As the gathering of mostly white men, one even clad in a cowboy hat, stood clapping in support of a toothless executive order that does nothing to address a glaring racial disparity in how police approach and apprehend unarmed black people, it was apparent that the “us versus them” mentality that fuels unchecked and unpunished brutality in communities of color will likely continue as it is fueled by Trump himself.
The president has yet to publicly address the disproportionate deaths of unarmed black men at the hands of law enforcement, the lack of punishment for officers who are disciplined or charged for killing black citizens or the reason why nationwide and global protests have erupted: racism. Instead, he’s tweeted messages that seek to create fissures in the multiracial, multi-ethnic coalition of protesters by feeding into underlying racial fears of black men.
The Boogey Man is Black
In a tweet this week, Trump asked if anyone thought suburban moms would be eager to defund the police.
Not one to waste an opportunity to reinforce stereotypes, his tweet implies that only white women (suburban women) are concerned about law enforcement while simultaneously stoking fear about the prospect of eliminating the police altogether. After all, if that happens, who will protect suburban (white) moms and their families from the boogey men (black men)?
To be clear, defunding the police does not mean disbanding them.
Most people advocating cuts in police funding want to re-direct money to other services – social services, education/training and mental health, for example – rather than pour massive funds into police departments, especially in black neighborhoods.
Supporting ever-growing police budgets while simultaneously reducing funding for social programs, mental health, training and education not only provides more resources in support of some officers who abuse their powers, but also does nothing to reduce the underlying causes of criminal activity: chronic unemployment, drug use, mental health and lack of education.
Thus, defunding may be an option to reduce abuse and fix the societal ills of black communities.
His Bet on Black Fear
Trump knows that reinforcing racial stereotypes rooted in white fear of black men works to his advantage as the self-labeled “law and order” president. If he can give lip service to quelling the racial unrest and concern about police killings of unarmed black people while simultaneously embracing white supremacist law enforcement tactics and optics, then he’s achieved his goal of upholding the status quo while playing the part of a concerned leader.
And if he can do it as the cameras click at a largely ceremonial, yet obviously racially loaded photo opportunity, all the better.
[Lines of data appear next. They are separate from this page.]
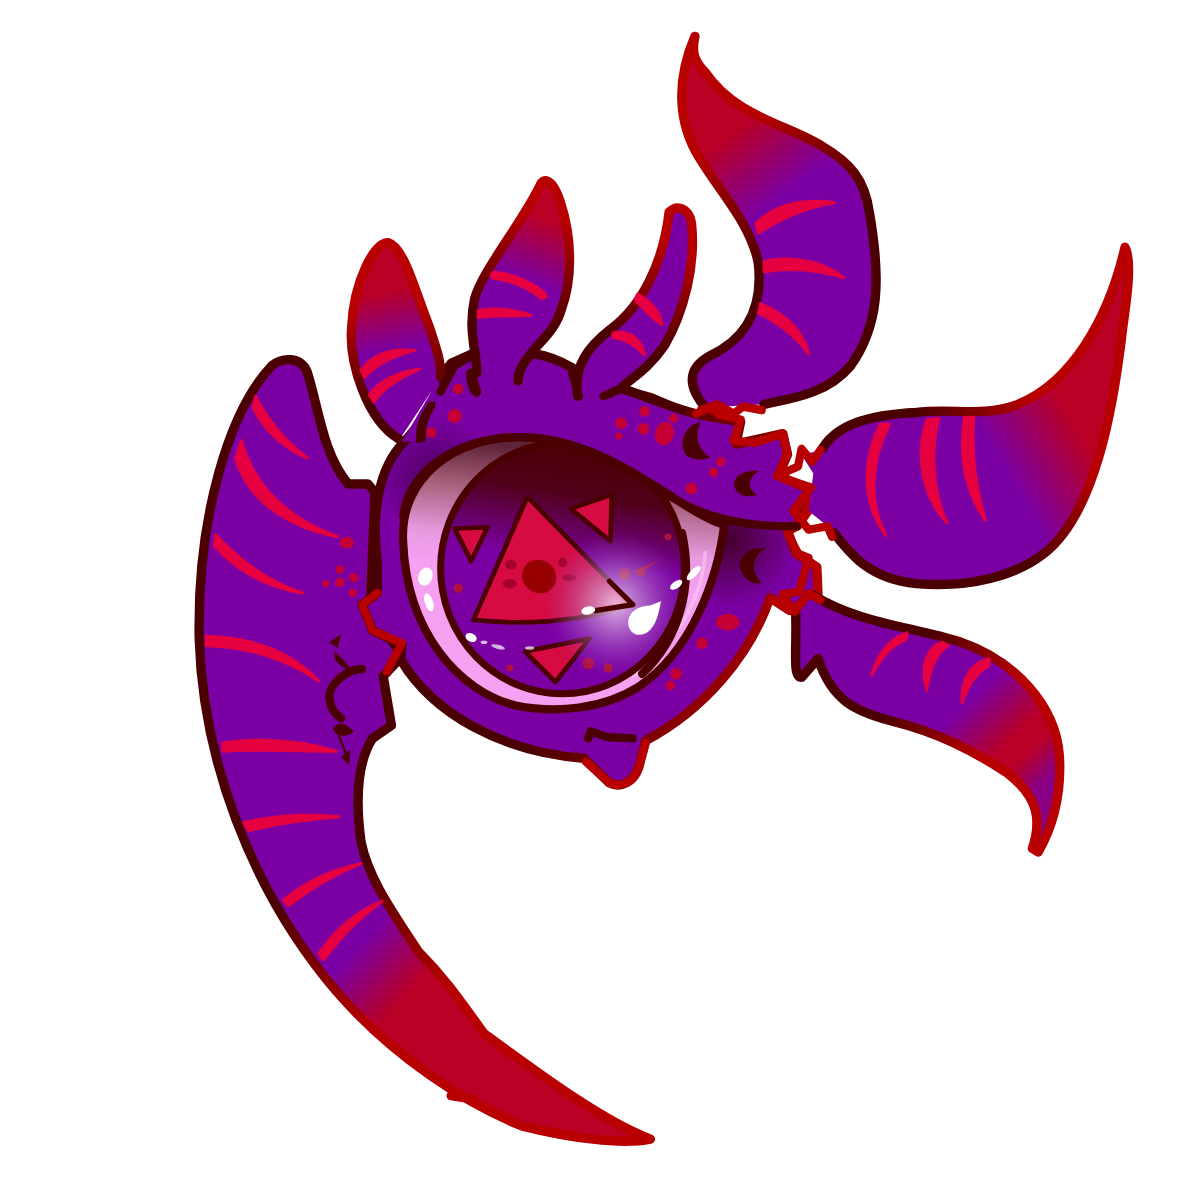
<!DOCTYPE html>
<html lang="en">
<head>
<meta charset="utf-8">
<title>Eye creature</title>
<style>
:root{
  --paper:#ffffff;
  --skin:#7a00a3;
  --ink:#4a0000;
  --ink-red:#b80000;
  --tip:#ba0024;
  --stripe:#e6003f;
  --speck:#c40035;
  --pupil:#d60b42;
  --core:#960000;
  --sclera:#f6a0f2;
  --shade:#4c0008;
  --glint:#ffffff;
}
html,body{margin:0;padding:0;background:var(--paper);overflow:hidden}
.canvas{width:1200px;height:1200px;overflow:hidden}
.canvas svg{display:block}
.limb{stroke-width:8;stroke-linejoin:round;stroke-linecap:round}
.stripe{fill:var(--stripe);stroke:var(--stripe);stroke-width:2.5;stroke-linejoin:round}
.line{fill:none;stroke:var(--ink);stroke-width:7;stroke-linecap:round;stroke-linejoin:round}
.line-red{fill:none;stroke:var(--ink-red);stroke-width:7;stroke-linecap:round;stroke-linejoin:round}
.thin{stroke-width:4.5}
.blob{fill:var(--ink)}
.speck{fill:var(--speck)}
.shard{fill:var(--pupil);stroke:var(--ink);stroke-width:4;stroke-linejoin:round}
.glint{fill:var(--glint)}
.s-ink{stop-color:var(--ink)}
.s-red{stop-color:var(--ink-red)}
.s-skin{stop-color:var(--skin)}
.s-tip{stop-color:var(--tip)}
.s-shade{stop-color:var(--shade)}
</style>
</head>
<body>
<main class="canvas">
<svg width="1200" height="1200" viewBox="0 0 1024 1024" role="img" aria-label="A purple one-eyed creature with red-tipped, striped tentacles and a long sickle-shaped limb">
<defs>
  <!-- limb fills -->
  <linearGradient id="fill-sickle" gradientUnits="userSpaceOnUse" x1="302" y1="812" x2="346" y2="852"><stop class="s-skin"/><stop offset="1" class="s-tip"/></linearGradient>
  <linearGradient id="fill-crest-a" gradientUnits="userSpaceOnUse" x1="340" y1="298" x2="330" y2="248"><stop class="s-skin"/><stop offset="1" class="s-tip"/></linearGradient>
  <linearGradient id="fill-crest-b" gradientUnits="userSpaceOnUse" x1="445" y1="238" x2="464" y2="186"><stop class="s-skin"/><stop offset="1" class="s-tip"/></linearGradient>
  <linearGradient id="fill-horn" gradientUnits="userSpaceOnUse" x1="678" y1="160" x2="636" y2="104"><stop class="s-skin"/><stop offset="1" class="s-tip"/></linearGradient>
  <linearGradient id="fill-wing" gradientUnits="userSpaceOnUse" x1="850" y1="388" x2="912" y2="352"><stop class="s-skin"/><stop offset="1" class="s-tip"/></linearGradient>
  <linearGradient id="fill-tail" gradientUnits="userSpaceOnUse" x1="826" y1="598" x2="892" y2="664"><stop class="s-skin"/><stop offset=".55" class="s-tip"/><stop offset=".72" class="s-tip"/><stop offset="1" stop-color="#8a0082"/></linearGradient>
  <!-- limb outlines -->
  <linearGradient id="ink-sickle" gradientUnits="userSpaceOnUse" x1="290" y1="745" x2="350" y2="860"><stop class="s-ink"/><stop offset="1" class="s-red"/></linearGradient>
  <linearGradient id="ink-crest-a" gradientUnits="userSpaceOnUse" x1="340" y1="345" x2="330" y2="265"><stop class="s-ink"/><stop offset="1" class="s-red"/></linearGradient>
  <linearGradient id="ink-crest-b" gradientUnits="userSpaceOnUse" x1="440" y1="275" x2="462" y2="185"><stop class="s-ink"/><stop offset="1" class="s-red"/></linearGradient>
  <linearGradient id="ink-crest-c" gradientUnits="userSpaceOnUse" x1="540" y1="295" x2="575" y2="210"><stop class="s-ink"/><stop offset="1" class="s-red"/></linearGradient>
  <linearGradient id="ink-horn" gradientUnits="userSpaceOnUse" x1="705" y1="195" x2="640" y2="100"><stop class="s-ink"/><stop offset="1" class="s-red"/></linearGradient>
  <linearGradient id="ink-wing" gradientUnits="userSpaceOnUse" x1="835" y1="425" x2="905" y2="370"><stop class="s-ink"/><stop offset="1" class="s-red"/></linearGradient>
  <linearGradient id="ink-tail" gradientUnits="userSpaceOnUse" x1="770" y1="575" x2="850" y2="620"><stop class="s-ink"/><stop offset="1" class="s-red"/></linearGradient>
  <linearGradient id="ink-body" gradientUnits="userSpaceOnUse" x1="500" y1="490" x2="650" y2="545"><stop class="s-ink"/><stop offset="1" stop-color="#a00000"/></linearGradient>
  <!-- eye -->
  <linearGradient id="fill-sclera" gradientUnits="userSpaceOnUse" x1="480" y1="385" x2="470" y2="490"><stop stop-color="#5e2438"/><stop offset=".35" stop-color="#a8617c"/><stop offset=".75" stop-color="#e89ae0"/><stop offset="1" stop-color="#f6a0f2"/></linearGradient>
  <linearGradient id="lid-shadow" gradientUnits="userSpaceOnUse" x1="488" y1="388" x2="474" y2="478"><stop class="s-shade"/><stop offset=".35" class="s-shade" stop-opacity=".9"/><stop offset="1" class="s-shade" stop-opacity="0"/></linearGradient>
  <radialGradient id="iris-glow" gradientUnits="userSpaceOnUse" cx="526" cy="516" r="62"><stop stop-color="#f3d8f4" stop-opacity=".85"/><stop offset=".45" stop-color="#c79ad8" stop-opacity=".5"/><stop offset="1" stop-color="#9a40c0" stop-opacity="0"/></radialGradient>
  <radialGradient id="cheek-shadow" gradientUnits="userSpaceOnUse" cx="622" cy="460" r="58"><stop stop-color="#3c0018" stop-opacity=".85"/><stop offset="1" stop-color="#3c0018" stop-opacity="0"/></radialGradient>
  <radialGradient id="brow-shadow" gradientUnits="userSpaceOnUse" cx="372" cy="408" r="52"><stop stop-color="#3c0040" stop-opacity=".7"/><stop offset="1" stop-color="#3c0040" stop-opacity="0"/></radialGradient>
  <path id="eye-opening" d="M344 462C341 408 388 372 445 373C500 374 545 406 578 427C595 438 608 445 618 448C612 495 590 556 545 586C515 605 475 609 440 602C392 590 347 540 344 462Z"/>
  <clipPath id="eye-clip"><use href="#eye-opening"/></clipPath>
  <clipPath id="iris-clip"><ellipse cx="480" cy="485" rx="104" ry="107"/></clipPath>
  <path id="body-shape" d="M345 377C322 400 317 440 322 480L322 506L309 516L318 538L343 550L342 563C370 610 430 642 498 647L520 668C530 673 541 667 545 655L551 632C600 606 640 560 657 510L674 521L698 507L697 484L679 472L672 453L680 449L692 418L664 406L672 388L668 370L628 379L632 360L597 354C570 348 530 330 495 318C475 305 455 298 430 302L405 301L385 310L374 325L368 350Z"/>
  <clipPath id="body-clip"><use href="#body-shape"/></clipPath>
</defs>

<rect width="1024" height="1024" fill="var(--paper)"/>

<g id="sickle">
  <path class="limb" fill="url(#fill-sickle)" stroke="url(#ink-sickle)" stroke-width="9" d="M232 312C196 350 168 440 170 545C173 645 212 758 288 847C336 902 398 942 446 961C486 971 530 977 555 972C512 956 452 910 413 882C390 850 378 833 357 812C332 774 314 748 308 718C303 680 305 650 318 630L334 619L327 577L343 560L330 540L316 520L320 420L314 413L297 413C275 386 272 348 262 317C256 304 241 305 232 312Z"/>
  <path fill="none" stroke="var(--ink-red)" stroke-width="8" stroke-linecap="round" d="M385 935L404 938"/>
  <g class="stripe">
    <path d="M218 338C228 358 242 375 262 391C242 382 226 368 216 348Z"/>
    <path d="M206 376C216 412 242 441 288 458C242 449 210 424 201 391Z"/>
    <path d="M184 456C204 478 228 496 258 506C228 501 202 487 183 466Z"/>
    <path d="M176 543C214 544 248 556 272 581C244 562 214 552 176 551Z"/>
    <path d="M190 634C224 629 256 632 287 641C256 641 224 639 190 641Z"/>
    <path d="M208 702C234 696 262 694 289 697C262 699 236 703 212 709Z"/>
    <path d="M242 768C260 753 284 742 308 737C288 745 264 759 246 773Z"/>
    <path d="M272 814C286 793 304 778 326 769C308 782 292 798 276 819Z"/>
  </g>
  <path class="blob" d="M281 548L291 541L288 553ZM286 556C291 562 297 566 299 572C290 569 283 563 286 556ZM284 622C288 614 296 618 302 624C296 630 287 629 284 622ZM291 646L299 640L298 653Z"/>
  <path class="line" stroke-width="6" d="M309 571C295 571 283 583 281 593C281 602 284 608 291 613"/>
  <path class="line" style="stroke-width:2" d="M288 625L297 648"/>
</g>

<g id="body">
  <use href="#body-shape" class="limb" fill="var(--skin)" stroke="url(#ink-body)"/>
  <g clip-path="url(#body-clip)">
    <path fill="url(#cheek-shadow)" d="M560 430C600 444 640 450 690 450V540H560Z"/>
    <circle cx="372" cy="408" r="52" fill="url(#brow-shadow)"/>
  </g>
  <path class="line-red" d="M322 506L309 516L318 538L343 549L330 573"/>
  <path class="line-red" d="M500 650L520 668C530 673 541 667 545 655L551 634"/>
  <path class="line-red" d="M594 353L606 348L614 354L632 358L626 376L644 378L668 370L672 386L664 406L694 418L690 436L681 449"/>
  <path class="line-red" d="M672 455L681 472L697 484L698 507L686 514L674 521L660 512M680 472L690 476L682 505L668 507"/>
  <path class="line" d="M502 630L504 624L518 629L540 630"/>
  <path class="blob" d="M512 625L528 627L524 633Z"/>
</g>

<g id="crest">
  <g id="crest-a">
    <path class="limb" fill="url(#fill-crest-a)" stroke="url(#ink-crest-a)" d="M341 375C312 358 298 308 300 280C302 238 320 207 331 207C345 211 354 248 366 278C372 296 377 310 376 322"/>
    <path fill="var(--skin)" d="M343 377L374 324L378 340L364 376Z"/>
    <g class="stripe">
      <path d="M308 316C318 302 334 297 354 299C338 303 322 310 311 322Z"/>
      <path d="M315 337C324 325 340 317 358 315C344 321 328 330 319 343Z"/>
    </g>
  </g>
  <g id="crest-b">
    <path class="limb" fill="url(#fill-crest-b)" stroke="url(#ink-crest-b)" d="M407 318C407 302 399 282 405 255C412 230 446 190 462 156C468 150 474 160 478 172C489 205 488 240 479 264C474 282 460 292 453 302C446 310 442 317 442 325"/>
    <path fill="none" stroke="var(--stripe)" stroke-width="8" stroke-linecap="round" d="M422 235C440 237 453 244 463 252"/>
    <path class="stripe" d="M408 265C422 262 440 264 453 269C440 270 422 269 408 271Z"/>
  </g>
  <g id="crest-c">
    <path class="limb" fill="var(--skin)" stroke="url(#ink-crest-c)" d="M493 338C489 312 502 296 521 281C547 262 566 225 571 181C578 174 588 178 590 190C594 225 584 266 567 295C554 314 540 322 530 331"/>
    <path class="stripe" d="M544 251C555 257 563 266 565 277C556 272 549 263 542 256ZM523 284C538 281 548 291 550 303C542 294 534 289 523 288Z"/>
  </g>
  <g class="line">
    <path d="M376 334L388 312L402 304"/>
    <path d="M402 318L407 334"/>
    <path d="M360 374C359 364 363 354 368 346"/>
    <path d="M455 302C468 304 480 309 492 316"/>
    <path d="M488 318L494 338"/>
    <path d="M515 338L530 332L556 339L582 350"/>
  </g>
  <path class="blob" d="M355 378C354 358 362 346 372 342C366 354 362 366 357 378ZM398 316C404 318 412 330 408 339C400 338 397 326 398 316ZM512 340C520 328 532 326 540 332Z"/>
</g>

<g id="horn">
  <path class="limb" fill="url(#fill-horn)" stroke="url(#ink-horn)" d="M602 348C587 330 586 315 605 304C640 288 651 258 647 224C640 190 615 165 597 135C578 105 577 68 593 31C590 44 592 52 602 62C628 100 672 106 702 125C724 138 738 152 742 182C752 240 750 278 726 312C706 336 676 340 652 345"/>
  <path class="line-red" d="M598 350L612 345L626 353L634 347L650 350"/>
  <g class="stripe">
    <path d="M645 191C660 175 685 169 712 173C690 176 665 187 647 199Z"/>
    <path d="M652 223C680 217 705 225 720 237C700 231 676 228 652 232Z"/>
    <path d="M649 259C670 268 685 282 690 302C680 288 665 276 647 267Z"/>
  </g>
</g>

<g id="wing">
  <path class="limb" fill="url(#fill-wing)" stroke="url(#ink-wing)" d="M700 386C712 362 742 354 782 352C812 348 838 356 866 346C914 328 946 272 960 211C966 222 962 252 958 280C950 350 934 440 890 473C868 490 830 502 782 498C742 494 726 474 708 450"/>
  <path fill="var(--skin)" d="M702 384L684 388L694 404L690 436L710 452L740 430Z"/>
  <path class="line-red" d="M700 384L693 394L684 383L681 398L663 406L692 416L677 436L690 452L706 449L710 458"/>
  <g class="stripe">
    <path d="M751 362C735 395 736 430 756 457C742 430 742 395 759 362Z"/>
    <path d="M791 358C780 390 788 425 808 446C796 420 794 385 801 357Z"/>
    <path d="M823 356C818 390 824 420 841 444C832 415 829 385 831 356Z"/>
  </g>
</g>

<g id="tail">
  <path class="limb" fill="url(#fill-tail)" stroke="url(#ink-tail)" d="M694 508C732 532 780 535 820 548C866 564 901 602 904 645C906 680 898 706 886 727L881 724C889 700 886 680 860 660C830 640 800 625 760 615C730 607 710 598 698 562L684 578C676 578 680 556 679 524"/>
  <path class="line-red" d="M668 508L678 522L690 506L700 512"/>
  <g class="stripe">
    <path d="M774 540C758 545 748 560 744 576C752 560 762 550 773 546Z"/>
    <path d="M804 548C790 553 785 570 791 589C793 572 798 558 809 551Z"/>
    <path d="M844 562C828 566 820 580 821 600C826 585 832 575 844 568Z"/>
  </g>
</g>

<g id="sockets" class="blob">
  <path d="M598 360C584 362 578 380 586 389C592 393 602 393 606 390C596 384 592 372 598 360Z"/>
  <path d="M648 402C634 400 624 408 627 416C630 424 640 425 646 422C638 418 637 408 648 402Z"/>
  <path d="M654 468C638 466 629 476 632 486C636 496 644 500 650 497C641 490 640 474 654 468Z"/>
</g>

<g id="eye">
  <g clip-path="url(#eye-clip)">
    <rect x="335" y="365" width="290" height="250" fill="url(#fill-sclera)"/>
    <ellipse cx="480" cy="485" rx="104" ry="107" fill="var(--skin)"/>
    <g clip-path="url(#iris-clip)">
      <rect x="370" y="370" width="220" height="120" fill="url(#lid-shadow)"/>
    </g>
    <path id="pupil" class="shard" d="M450 424L540 516C496 530 450 534 404 529Z"/>
    <ellipse cx="460" cy="492" rx="15" ry="14" fill="var(--core)" transform="rotate(35 460 492)"/>
    <g fill="#a8002c">
      <ellipse cx="436" cy="482" rx="5" ry="4"/><ellipse cx="435" cy="498" rx="6" ry="4"/><ellipse cx="480" cy="480" rx="4" ry="4"/><ellipse cx="486" cy="493" rx="6" ry="3"/>
    </g>
    <g class="shard">
      <path d="M388 451L416 450L402 479Z"/>
      <path d="M487 434L522 422L521 462Z"/>
      <path d="M448 556L503 545L474 582Z"/>
    </g>
    <g fill="#b0103c">
      <circle cx="391" cy="502" r="4"/><circle cx="533" cy="490" r="5"/><circle cx="547" cy="488" r="4"/><path d="M538 488L562 478L550 487Z"/><circle cx="570" cy="458" r="3"/><circle cx="502" cy="566" r="5"/><circle cx="519" cy="570" r="4"/><circle cx="435" cy="570" r="3"/>
    </g>
    <circle cx="526" cy="516" r="62" fill="url(#iris-glow)"/>
    <path class="line thin" d="M508 521L540 516L520 496"/>
    <path d="M540 578C582 545 600 505 602 470" fill="none" stroke="#f6c5ee" stroke-width="3" opacity=".7"/>
    <ellipse class="line" style="stroke-width:6" cx="480" cy="485" rx="104" ry="107"/>
    <path class="line" d="M582 455C592 500 580 545 548 575" style="stroke-width:7"/>
  </g>
  <use href="#eye-opening" class="line"/>
  <path class="line" d="M344 440C350 400 392 373 445 373C500 374 545 406 578 427C606 444 646 450 680 449"/>
  <g class="glint">
    <ellipse cx="363" cy="492" rx="6" ry="8" transform="rotate(20 363 492)"/>
    <ellipse cx="366" cy="514" rx="3.5" ry="8" transform="rotate(-18 366 514)"/>
    <ellipse cx="402" cy="544" rx="5" ry="3.5" transform="rotate(25 402 544)"/>
    <path d="M537 536C533 524 544 517 554 517L564 513C562 524 560 534 552 540C546 543 540 542 537 536Z"/>
    <ellipse cx="502" cy="521" rx="6" ry="3.5" transform="rotate(-12 502 521)"/>
    <ellipse cx="577" cy="499" rx="6" ry="3" transform="rotate(-35 577 499)"/>
    <ellipse cx="592" cy="489" rx="8" ry="3" transform="rotate(-45 592 489)"/>
    <g opacity=".7"><ellipse cx="413" cy="548" rx="3" ry="1.5"/><ellipse cx="425" cy="552" rx="6" ry="1.8" transform="rotate(15 425 552)"/><ellipse cx="452" cy="553" rx="4" ry="1.5"/></g>
  </g>
</g>

<g id="specks" class="speck">
  <circle cx="391" cy="332" r="4.5"/><circle cx="388" cy="355" r="6"/><circle cx="368" cy="369" r="4.5"/>
  <circle cx="530" cy="361" r="5"/><circle cx="550" cy="351" r="4.5"/><circle cx="549" cy="366" r="5"/><circle cx="528" cy="372" r="3"/><ellipse cx="567" cy="370" rx="8" ry="10" transform="rotate(15 567 370)"/><circle cx="575" cy="357" r="4"/>
  <circle cx="615" cy="394" r="4"/><circle cx="609" cy="403" r="4"/><circle cx="590" cy="417" r="5"/>
  <ellipse cx="621" cy="531" rx="10" ry="7"/><circle cx="599" cy="549" r="5"/><circle cx="577" cy="575" r="5"/><circle cx="572" cy="585" r="4"/>
  <ellipse cx="296" cy="463" rx="6" ry="5"/><circle cx="278" cy="498" r="3"/><circle cx="290" cy="486" r="3.5"/><circle cx="290" cy="497" r="4"/><circle cx="302" cy="493" r="4"/><circle cx="301" cy="506" r="3.5"/>
</g>
</svg>
</main>
</body>
</html>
After all, Trump’s end game is to stoke racial fear and use it as a tool to win re-election. That’s his only end game here. And you can bet he’ll continue to play on fear of black men to win at all costs.